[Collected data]

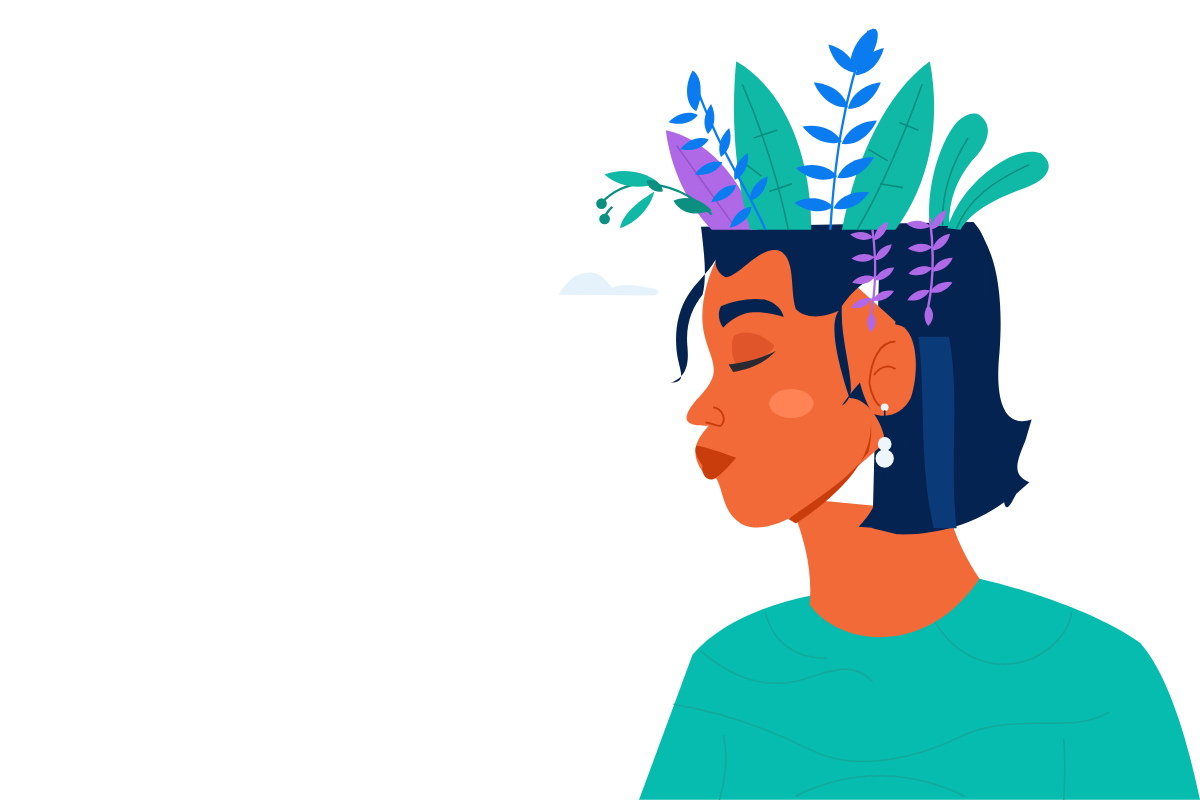
<!DOCTYPE html>
<html lang="en">
<head>
<meta charset="utf-8">
<title>Growing Mind</title>
<link rel="stylesheet" href="https://fonts.googleapis.com/css2?family=Inter&display=swap">
<style>
  :root {
    --paper: #ffffff;
    --skin: #f26a38;
    --skin-shade: #e0552a;
    --skin-deep: #c93d0c;
    --blush: #ff8354;
    --hair: #052350;
    --hair-light: #0a3a78;
    --shirt: #05bcae;
    --shirt-line: #14a89b;
    --leaf-teal: #10b8a6;
    --leaf-vein: #0b8c7f;
    --leaf-blue: #0a7cf0;
    --leaf-purple: #b069e6;
    --leaf-dark-teal: #0a8f80;
    --cloud: #e6f2fb;
    --pearl: #eef6fb;
  }
  html, body {
    margin: 0;
    width: 1200px;
    height: 800px;
    overflow: hidden;
    background: var(--paper);
    font-family: "Inter", sans-serif;
  }
  .artwork { display: block; width: 1200px; height: 800px; }
</style>
</head>
<body>
<svg class="artwork" viewBox="0 0 1568 1045" width="1200" height="800" role="img" aria-label="Woman in profile with eyes closed and plants growing from her head">
  <defs>
    <path id="blue-leaflet" d="M0 0 C6 -12 20 -18 36 -16 C28 -4 14 4 0 0 Z" fill="var(--leaf-blue)"/>
    <path id="purple-leaflet" d="M0 0 C6 -10 16 -14 28 -12 C22 -2 10 3 0 0 Z" fill="var(--leaf-purple)"/>
    <g id="purple-sprig">
      <path d="M0 0 C4 30 6 70 -2 110" stroke="var(--leaf-purple)" stroke-width="3" fill="none"/>
      <use href="#purple-leaflet" transform="translate(1 10) rotate(-150)"/>
      <use href="#purple-leaflet" transform="translate(2 14) rotate(-30)"/>
      <use href="#purple-leaflet" transform="translate(3 36) rotate(-160)"/>
      <use href="#purple-leaflet" transform="translate(3 40) rotate(-20)"/>
      <use href="#purple-leaflet" transform="translate(3 62) rotate(-170)"/>
      <use href="#purple-leaflet" transform="translate(3 66) rotate(-10)"/>
      <use href="#purple-leaflet" transform="translate(0 90) rotate(-180)"/>
      <use href="#purple-leaflet" transform="translate(0 92) rotate(0)"/>
      <path d="M-2 108 C-10 118 -6 130 -2 134 C6 126 6 116 -2 108 Z" fill="var(--leaf-purple)"/>
    </g>
  </defs>

  <g class="cloud">
    <path d="M730 385 C740 368 752 356 770 356 C784 356 792 366 800 376 C812 370 830 372 858 378 C864 382 860 386 850 386 Z" fill="var(--cloud)"/>
  </g>

  <g class="shirt">
    <path d="M835 1045 L905 855 C940 815 1000 790 1060 778 L1280 756 C1360 775 1440 805 1490 840 C1525 880 1550 960 1568 1045 Z" fill="var(--shirt)"/>
    <g fill="none" stroke="var(--shirt-line)" stroke-width="2">
      <path d="M915 850 C950 880 990 900 1040 890 C1080 880 1110 860 1140 890"/>
      <path d="M1000 800 C1010 840 1040 860 1080 860"/>
      <path d="M1220 810 C1250 860 1300 880 1350 860 C1390 840 1400 810 1400 800"/>
      <path d="M880 920 C940 930 1000 950 1060 980 C1120 1010 1200 990 1260 960 C1330 930 1400 960 1450 930"/>
      <path d="M940 1045 C950 1010 950 980 945 960"/>
      <path d="M1390 1045 C1392 1010 1392 990 1390 965"/>
      <path d="M1040 1040 C1120 1000 1200 1010 1260 1040"/>
    </g>
  </g>

  <g class="neck">
    <path d="M1030 650 C1050 700 1062 740 1058 790 C1080 820 1120 835 1160 832 C1210 828 1250 800 1280 756 C1262 730 1248 700 1240 670 Z" fill="var(--skin)"/>
  </g>

  <g class="hair-back">
    <path d="M1150 300 L1270 292 C1300 320 1312 380 1306 460 C1300 520 1310 560 1348 548 L1340 575 C1330 600 1320 620 1345 630 L1328 645 C1320 660 1315 670 1312 656 C1280 680 1230 700 1172 698 L1140 690 Z" fill="var(--hair)"/>
    <path d="M1200 440 C1210 520 1200 600 1220 690 L1250 690 C1240 600 1255 520 1240 440 Z" fill="var(--hair-light)"/>
  </g>

  <g class="face">
    <path d="M940 330 C925 360 916 392 918 422 C920 452 936 470 932 490 C926 512 900 526 897 545 C897 556 912 556 926 556 C914 570 905 582 910 600 C914 614 924 626 936 625 C946 642 944 672 972 686 C1004 698 1044 672 1074 650 L1160 575 L1170 420 L1060 320 Z" fill="var(--skin)"/>
    <path d="M958 440 C966 432 990 430 1012 452 C1000 470 980 478 962 476 C956 466 955 452 958 440 Z" fill="var(--skin-shade)"/>
    <path d="M942 400 C960 392 985 388 1002 392 C1014 396 1022 404 1024 414 C1010 410 990 405 972 410 C960 414 950 422 945 428 C938 418 938 408 942 400 Z" fill="var(--hair)"/>
    <path d="M952 476 C972 474 996 468 1014 458 C1000 474 980 482 958 486 Z" fill="#2b2a33"/>
    <ellipse cx="1034" cy="527" rx="29" ry="19" fill="var(--blush)"/>
    <path d="M932 532 C944 534 950 548 942 556 C936 558 930 552 922 552" fill="none" stroke="var(--skin-deep)" stroke-width="2.5"/>
    <path d="M910 582 C930 586 950 594 962 598 C950 612 940 622 932 626 C922 628 916 618 918 608 C912 600 906 590 910 582 Z" fill="var(--skin-deep)"/>
    <path d="M1030 678 C1070 650 1110 625 1135 590 C1140 570 1138 555 1138 545 C1140 590 1120 630 1040 684 Z" fill="var(--skin-deep)"/>
  </g>

  <g class="hair-front">
    <path d="M916 296 L1272 290 C1300 320 1300 380 1290 420 C1270 400 1240 380 1180 360 C1150 350 1120 370 1100 400 C1098 440 1112 480 1112 510 C1110 525 1100 530 1100 530 C1120 500 1150 470 1175 460 L1192 560 C1190 610 1180 660 1148 690 L1122 688 C1150 660 1160 620 1158 580 C1150 540 1128 520 1110 520 C1090 460 1085 420 1096 406 C1070 418 1050 414 1040 404 C1032 380 1040 340 1020 328 C994 318 966 362 948 362 C936 356 930 340 940 330 C930 352 912 366 900 384 C884 408 880 440 886 470 C890 488 896 500 876 500 C900 492 900 470 898 450 C896 420 906 400 918 385 C924 362 920 330 916 296 Z" fill="var(--hair)"/>
  </g>

  <g class="ear">
    <path d="M1120 460 C1130 430 1160 415 1182 428 C1200 445 1200 490 1190 520 C1180 540 1160 548 1140 540 C1128 520 1118 490 1120 460 Z" fill="var(--skin)"/>
    <path d="M1170 446 C1150 446 1138 470 1136 500 C1138 515 1145 528 1150 530 M1142 490 C1150 478 1162 476 1170 482" fill="none" stroke="var(--skin-deep)" stroke-width="2.5"/>
  </g>

  <g class="earring" fill="var(--pearl)">
    <circle cx="1156" cy="532" r="5"/>
    <line x1="1156" y1="536" x2="1156" y2="572" stroke="var(--hair)" stroke-width="2"/>
    <circle cx="1156" cy="580" r="9"/>
    <circle cx="1156" cy="599" r="12"/>
  </g>

  <g class="plants">
    <path d="M870 170 C920 180 970 230 990 300 L930 300 C900 270 876 220 870 170 Z" fill="var(--leaf-purple)"/>
    <path d="M884 190 L960 296" stroke="#9552c9" stroke-width="2"/>

    <path d="M962 80 C1030 120 1060 210 1060 300 L980 300 C960 230 955 150 962 80 Z" fill="var(--leaf-teal)"/>
    <path d="M970 110 C1000 180 1020 250 1030 300 M985 180 L1015 170 M995 230 L975 215 M1005 250 L1035 240" fill="none" stroke="var(--leaf-vein)" stroke-width="2"/>

    <path d="M1215 80 C1230 160 1215 240 1170 300 L1100 300 C1120 200 1160 120 1215 80 Z" fill="var(--leaf-teal)"/>
    <path d="M1205 110 C1180 180 1150 250 1120 300 M1175 160 L1200 170 M1160 210 L1135 195 M1150 240 L1180 245" fill="none" stroke="var(--leaf-vein)" stroke-width="2"/>

    <path d="M1280 150 C1300 165 1290 190 1270 210 C1250 235 1240 260 1240 295 L1215 295 C1210 250 1225 190 1250 160 C1262 148 1272 146 1280 150 Z" fill="var(--leaf-teal)"/>
    <path d="M1360 200 C1380 215 1370 235 1340 245 C1300 260 1270 275 1255 300 L1238 298 C1250 260 1280 225 1320 205 C1335 198 1350 196 1360 200 Z" fill="var(--leaf-teal)"/>
    <path d="M1265 180 C1240 220 1230 260 1232 295 M1345 215 C1300 235 1265 260 1250 298" fill="none" stroke="var(--leaf-vein)" stroke-width="2"/>

    <g class="fern-tall">
      <path d="M1085 300 C1090 220 1100 130 1135 40" stroke="var(--leaf-blue)" stroke-width="3" fill="none"/>
      <path d="M1135 40 C1150 30 1150 50 1140 70 C1130 90 1115 95 1110 90 C1110 70 1120 50 1135 40 Z" fill="var(--leaf-blue)"/>
      <use href="#blue-leaflet" transform="translate(1118 95) rotate(-110) scale(1.3)"/>
      <use href="#blue-leaflet" transform="translate(1118 98) rotate(-20) scale(1.3)"/>
      <use href="#blue-leaflet" transform="translate(1108 140) rotate(-120) scale(1.4)"/>
      <use href="#blue-leaflet" transform="translate(1108 142) rotate(-15) scale(1.4)"/>
      <use href="#blue-leaflet" transform="translate(1100 185) rotate(-135) scale(1.4)"/>
      <use href="#blue-leaflet" transform="translate(1100 188) rotate(-10) scale(1.4)"/>
      <use href="#blue-leaflet" transform="translate(1094 230) rotate(-145) scale(1.4)"/>
      <use href="#blue-leaflet" transform="translate(1094 232) rotate(-5) scale(1.4)"/>
      <use href="#blue-leaflet" transform="translate(1089 270) rotate(-150) scale(1.3)"/>
      <use href="#blue-leaflet" transform="translate(1089 272) rotate(0) scale(1.3)"/>
    </g>

    <g class="fern-left">
      <path d="M1000 300 C980 250 940 200 905 100" stroke="var(--leaf-blue)" stroke-width="3" fill="none"/>
      <path d="M905 92 C918 100 918 125 910 145 C898 140 892 115 905 92 Z" fill="var(--leaf-blue)"/>
      <use href="#blue-leaflet" transform="translate(910 140) rotate(-70)"/>
      <use href="#blue-leaflet" transform="translate(912 150) rotate(-170)"/>
      <use href="#blue-leaflet" transform="translate(925 175) rotate(-60)"/>
      <use href="#blue-leaflet" transform="translate(926 182) rotate(-175)"/>
      <use href="#blue-leaflet" transform="translate(942 205) rotate(-50)"/>
      <use href="#blue-leaflet" transform="translate(944 212) rotate(-180)"/>
      <use href="#blue-leaflet" transform="translate(960 235) rotate(-40)"/>
      <use href="#blue-leaflet" transform="translate(962 242) rotate(170)"/>
      <use href="#blue-leaflet" transform="translate(980 262) rotate(-30)"/>
      <use href="#blue-leaflet" transform="translate(982 270) rotate(160)"/>
    </g>

    <g class="sprig-teal">
      <path d="M930 280 C900 250 870 240 840 240 C820 240 800 250 786 265" stroke="var(--leaf-dark-teal)" stroke-width="3" fill="none"/>
      <path d="M800 270 C790 280 790 285 790 285" stroke="var(--leaf-dark-teal)" stroke-width="3"/>
      <circle cx="786" cy="266" r="7" fill="var(--leaf-dark-teal)"/>
      <circle cx="790" cy="286" r="7" fill="var(--leaf-dark-teal)"/>
      <path d="M790 228 C810 220 840 222 860 238 C840 248 810 246 790 228 Z" fill="var(--leaf-teal)"/>
      <path d="M855 250 C840 260 815 275 810 298 C830 292 850 272 855 250 Z" fill="var(--leaf-teal)"/>
      <path d="M880 262 C895 255 915 258 930 275 C910 282 890 280 880 262 Z" fill="var(--leaf-dark-teal)"/>
      <path d="M845 236 C855 232 866 240 866 250 C856 252 846 246 845 236 Z" fill="var(--leaf-dark-teal)"/>
    </g>

    <use href="#purple-sprig" transform="translate(1140 300)"/>
    <use href="#purple-sprig" transform="translate(1215 285) scale(1.05)"/>
  </g>
</svg>
</body>
</html>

## Task details
All lines above from the line with "--paper: #ffffff;" through the line with "--leaf-blue: #0a7cf0;", both included, are to be set down exactly, with nothing else.

## Answer space
    --paper: #ffffff;
    --skin: #f26a38;
    --skin-shade: #e0552a;
    --skin-deep: #c93d0c;
    --blush: #ff8354;
    --hair: #052350;
    --hair-light: #0a3a78;
    --shirt: #05bcae;
    --shirt-line: #14a89b;
    --leaf-teal: #10b8a6;
    --leaf-vein: #0b8c7f;
    --leaf-blue: #0a7cf0;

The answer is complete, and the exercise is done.